* [EXERCISE BRIEF] What lines in the data below mention the string "flat"? Copy them out.

* [DATA]
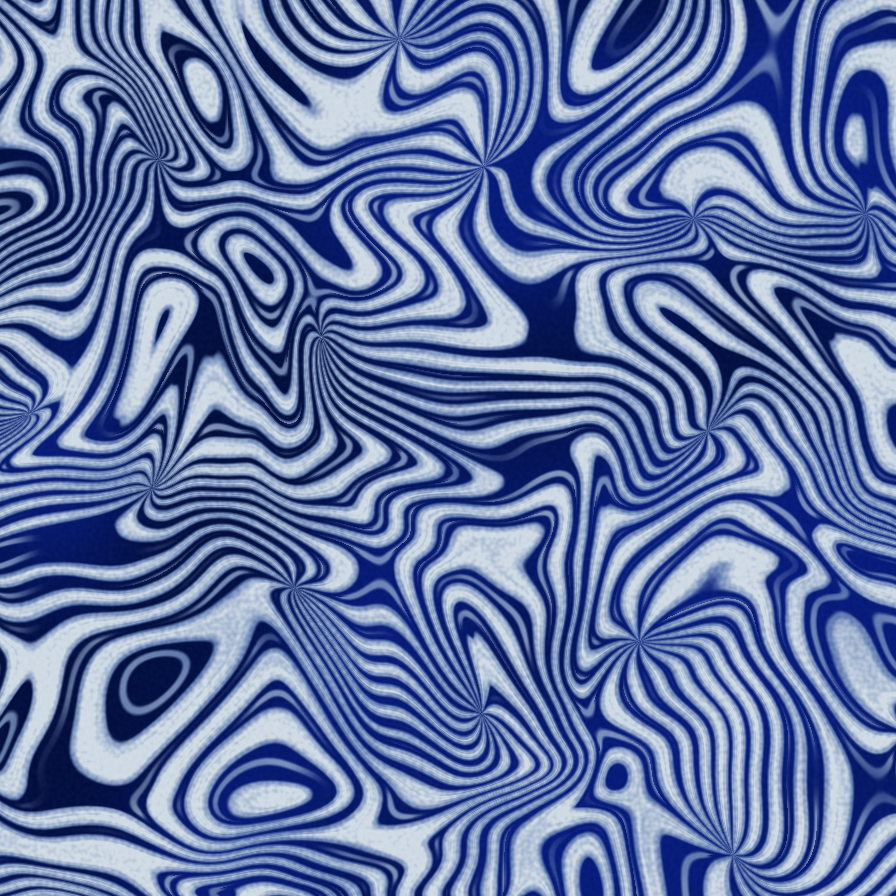
A Shadertoy shader for this pattern:

```glsl
// Painted marbling: pale brush strokes swirl over deep blue, fan out of knots and curl into loops.
// Strokes are level bands of a phase field: angles around scattered knots (field lines running
// between opposite knots) plus gradient noise, all bent by a two-step domain warp.

#define WINDING 13.0      // strokes leaving each knot
#define KNOT_SPACING 0.26 // mean distance of the knots
#define LOOP_SCALE 4.8    // frequency of the nested loops
#define LOOP_RINGS 7.5    // rings per loop
#define WARP_BROAD 0.13   // strength of the wide bends
#define WARP_FINE 0.055   // strength of the tight curls
#define STROKE_MAX 0.024  // largest half width of a stroke
#define THIN_MAX 0.0030   // largest half width of a thin line in a gap
#define MIN_DENSITY 9.0   // lower limit of strokes per canvas
#define SOFTNESS 0.0018   // softness of stroke edges

const float TAU = 6.28318;
const vec3 NAVY  = vec3(0.01, 0.06, 0.25);
const vec3 ROYAL = vec3(0.03, 0.11, 0.48);
const vec3 STEEL = vec3(0.38, 0.49, 0.70);
const vec3 PALE  = vec3(0.77, 0.82, 0.875);

float hash(vec2 p) {
    vec3 q = fract(p.xyx * 0.1031);
    q += dot(q, q.yzx + 33.33);
    return fract((q.x + q.y) * q.z);
}

float cornerSlope(vec2 cell, vec2 offset) {
    float a = TAU * hash(cell);
    return dot(vec2(cos(a), sin(a)), offset);
}

float gradientNoise(vec2 p) {
    vec2 i = floor(p), f = p - i;
    vec2 u = f * f * f * (f * (f * 6.0 - 15.0) + 10.0);
    vec2 e = vec2(1, 0);
    return mix(mix(cornerSlope(i, f), cornerSlope(i + e, f - e), u.x),
               mix(cornerSlope(i + e.yx, f - e.yx), cornerSlope(i + 1.0, f - 1.0), u.x), u.y);
}

vec2 noisePair(vec2 p) {
    return vec2(gradientNoise(p + 17.3), gradientNoise(p + vec2(51.7, 83.1)));
}

// Phase of the strokes; it is continuous up to multiples of WINDING.
float strokePhase(vec2 p) {
    p += WARP_BROAD * noisePair(p * 3.2);
    p += WARP_FINE * noisePair(p * 7.5 + 30.0);
    float turns = 0.0;
    for (int j = 0; j < 5; j++)
        for (int i = 0; i < 5; i++) {
            vec2 cell = vec2(i, j);
            vec2 jitter = vec2(hash(cell + 7.0), hash(cell + 41.0)) - 0.5;
            vec2 d = p - (cell - 2.0 + 0.85 * jitter) * KNOT_SPACING - 0.5;
            float charge = mod(cell.x + cell.y, 2.0) * 2.0 - 1.0;
            turns += charge * atan(d.y, d.x) / TAU;
        }
    return WINDING * turns + LOOP_RINGS * gradientNoise(p * LOOP_SCALE + 11.0);
}

void mainImage(out vec4 fragColor, in vec2 fragCoord) {
    vec2 p = fragCoord / iResolution.y;
    float edge = max(SOFTNESS, 0.9 / iResolution.y);

    // Phase and its slope; rounding removes the jumps of the angle
    float h = 0.0008;
    float phase = strokePhase(p);
    vec2 slope = vec2(strokePhase(p + vec2(h, 0)), strokePhase(p + vec2(0, h))) - phase;
    slope = (slope - round(slope)) / h;
    float density = length(vec3(slope, MIN_DENSITY));

    // Stroke number and position across the stroke
    float id = floor(phase + 0.5);
    float across = phase - id;
    float strokeHash = hash(vec2(mod(id + 0.5, WINDING), 3.0));

    // Widths vary by stroke, swell along it and stop at a maximum
    float swell = 0.16 * gradientNoise(p * 7.0 + 5.0);
    float share = clamp(mix(0.25, 0.43, strokeHash) + swell, 0.15, 0.43);
    float halfWidth = share / length(vec2(density, share / STROKE_MAX));
    float depth = halfWidth - abs(across) / density;
    float stroke = smoothstep(-edge, edge, depth);

    // Thin lines along the middle of the wider gaps
    float gap = 0.5 / density - halfWidth;
    float thinWidth = min(0.3 * gap, THIN_MAX);
    float thin = smoothstep(-edge, edge, thinWidth - (0.5 - abs(across)) / density);
    thin *= smoothstep(0.004, 0.008, gap) * smoothstep(-0.35, 0.0, gradientNoise(p * 6.0 + 60.0));

    // Blue ground, brighter to the lower right
    float glow = gradientNoise(p * 3.0 + 23.0) + 0.4 * (p.x - p.y);
    vec3 ground = mix(NAVY, ROYAL, smoothstep(-0.3, 0.3, glow));

    // Brushed paint, paler in the middle of broad strokes
    float streak = gradientNoise(vec2(across * 11.0 + 37.0 * strokeHash, 6.0 * (p.x + p.y)));
    float patches = gradientNoise(p * 9.0 + 70.0);
    float grain = gradientNoise(p * 190.0);
    float light = 0.15 + 0.9 * smoothstep(0.0, 0.008, depth);
    light += 0.45 * streak + 0.35 * patches + 0.3 * grain;
    vec3 paint = mix(STEEL, PALE, clamp(light, 0.0, 1.1));
    vec3 thinPaint = mix(STEEL, PALE, 0.3 + 0.5 * patches);

    vec3 color = mix(ground, thinPaint, 0.9 * thin);
    color = mix(color, paint, stroke) + 0.02 * grain;
    fragColor = vec4(clamp(color, 0.0, 1.0), 1.0);
}
```
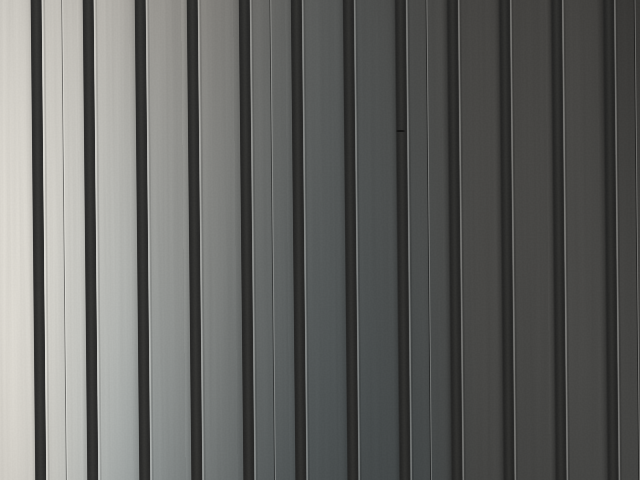
A WebGL 1 fragment shader for this texture:

```glsl
precision highp float;

// Ribbed metal cladding: flat panels split by dark, slightly leaning grooves.
// A repeated cell profile gives groove, bright lip and occasional seam; a soft
// light falls off from the left, and gradient noise adds brushed streaks.

uniform vec2 u_resolution;

// Layout: x in canvas widths, profile in fractions of one cell
const float PERIOD = 0.0813;
const float FIRST_EDGE = 0.0651;      // right edge of first groove, at the top
const float LEAN = 0.0072;            // rightward drift from top to bottom
const float GROOVE_WIDTH = 0.212;
const float CELL_LEAD = 0.32;         // cell portion left of the groove edge
const float LIP_WIDTH = 0.030;
const float SEAM_POS = 0.395;
const float SEAM_WIDTH = 0.018;

// Light and wear
const float LIGHT_REACH = 0.34;
const float LIGHT_GAIN = 0.56;
const float AMBIENT = 0.275;
const float STREAK = 0.035;
const float GRAIN = 0.012;
const vec2 SCRATCH_POS = vec2(0.626, 0.727);
const vec2 SCRATCH_SIZE = vec2(0.007, 0.0022);

// Colours
const vec3 WARM_TINT = vec3(1.015, 1.0, 0.965);
const vec3 COOL_TINT = vec3(0.945, 1.01, 1.02);
const vec3 GROOVE_DARK = vec3(0.145, 0.145, 0.142);
const vec3 GROOVE_MID = vec3(0.195, 0.195, 0.188);
const vec3 LIP_GLOW = vec3(0.29, 0.29, 0.285);

float hash(vec2 p) {
  p = fract(p * vec2(0.1031, 0.1137));
  p += dot(p, p.yx + 33.33);
  return fract((p.x + p.y) * p.x * 7.13);
}

vec2 gradient(vec2 cell) {
  float angle = 6.2832 * hash(cell);
  return vec2(cos(angle), sin(angle));
}

float gradientNoise(vec2 p) {
  vec2 i = floor(p), f = fract(p);
  vec2 s = f * f * f * (f * (f * 6.0 - 15.0) + 10.0);
  vec2 e = vec2(1.0, 0.0);
  float low = mix(dot(gradient(i), f), dot(gradient(i + e), f - e), s.x);
  float high = mix(dot(gradient(i + e.yx), f - e.yx),
                   dot(gradient(i + 1.0), f - 1.0), s.x);
  return mix(low, high, s.y);
}

// Smooth-edged strip covering a..b
float band(float x, float a, float b, float soft) {
  return smoothstep(a - soft, a + soft, x) - smoothstep(b - soft, b + soft, x);
}

// Brightness of a flat panel before any profile detail
float panelLight(vec2 uv) {
  float reach = uv.x * (1.0 + 0.16 * (0.5 - uv.y)) / LIGHT_REACH;
  float vertical = uv.y - 0.45;
  float light = AMBIENT + LIGHT_GAIN * exp(-reach * reach);
  return light * (1.02 - 0.25 * vertical * vertical)
       * (1.0 - 0.18 * smoothstep(0.88, 1.0, uv.x) * uv.y);
}

void main() {
  vec2 uv = gl_FragCoord.xy / u_resolution;
  float soft = 0.6 / (u_resolution.x * PERIOD);

  // Cell coordinate: groove below zero, panel above
  float straightX = uv.x - LEAN * (1.0 - uv.y);
  float cell = (straightX - FIRST_EDGE) / PERIOD + CELL_LEAD;
  float index = floor(cell);
  float v = fract(cell) - CELL_LEAD;

  // Panel face with cool middle, warm right side and brushed streaks
  float cool = 0.65 * (1.0 - uv.y) * smoothstep(0.0, 0.25, uv.x)
             + 0.45 * band(uv.x, 0.42, 0.66, 0.12);
  cool *= 1.0 - 0.65 * smoothstep(0.66, 0.76, uv.x);
  float streaks = gradientNoise(vec2(straightX * 130.0, uv.y * 1.5))
                + 0.5 * gradientNoise(vec2(straightX * 310.0, uv.y * 3.0 + 9.0));
  float grain = gradientNoise(uv * vec2(320.0, 240.0));
  float light = panelLight(uv) * (1.0 + STREAK * streaks);
  light *= 1.0 + 0.04 * (hash(vec2(index + 20.0, 3.0)) - 0.5);
  vec3 panel = light * mix(WARM_TINT, COOL_TINT, clamp(cool, 0.0, 1.0));
  vec3 color = panel;

  // Soft shade beside the groove, stronger where the light is weak
  float leftEdge = -GROOVE_WIDTH;
  float far = smoothstep(0.45, 0.75, uv.x);
  float shade = smoothstep(leftEdge - 0.11, leftEdge, v) * step(v, 0.0);
  color *= 1.0 - (0.08 + 0.12 * far) * shade;

  // Groove: dark walls and a slightly lighter floor
  float grooveFloor = band(v, leftEdge + 0.065, -0.065, 0.05);
  vec3 groove = mix(GROOVE_DARK, GROOVE_MID, grooveFloor) + 0.05 * (light - 0.3);
  color = mix(color, groove, band(v, leftEdge, 0.0, soft + 0.015 * far));

  // Lit lip, followed by a faint shadow line
  color *= 1.0 - 0.12 * band(v, LIP_WIDTH, LIP_WIDTH + 0.035, soft);
  color = mix(color, panel * 0.7 + LIP_GLOW, 0.9 * band(v, 0.0, LIP_WIDTH, soft));

  // Sheet joints after alternating runs of four and three panels
  float hasSeam = step(mod(2.0 * index, 7.0), 1.5);
  float seamDark = hasSeam * band(v, SEAM_POS - SEAM_WIDTH, SEAM_POS, soft);
  float seamLit = hasSeam * band(v, SEAM_POS, SEAM_POS + SEAM_WIDTH, soft);
  color = mix(color, panel * 0.45, 0.85 * seamDark);
  color = mix(color, panel * 0.75 + LIP_GLOW, 0.8 * seamLit);

  // Small scratch and fine grain
  vec2 nick = (uv - SCRATCH_POS) / SCRATCH_SIZE;
  color *= 1.0 - 0.55 * (1.0 - smoothstep(0.6, 1.3, length(nick)));
  gl_FragColor = vec4(color + GRAIN * grain, 1.0);
}
```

* [YOUR SOLUTION]
// Ribbed metal cladding: flat panels split by dark, slightly leaning grooves.
// Brightness of a flat panel before any profile detail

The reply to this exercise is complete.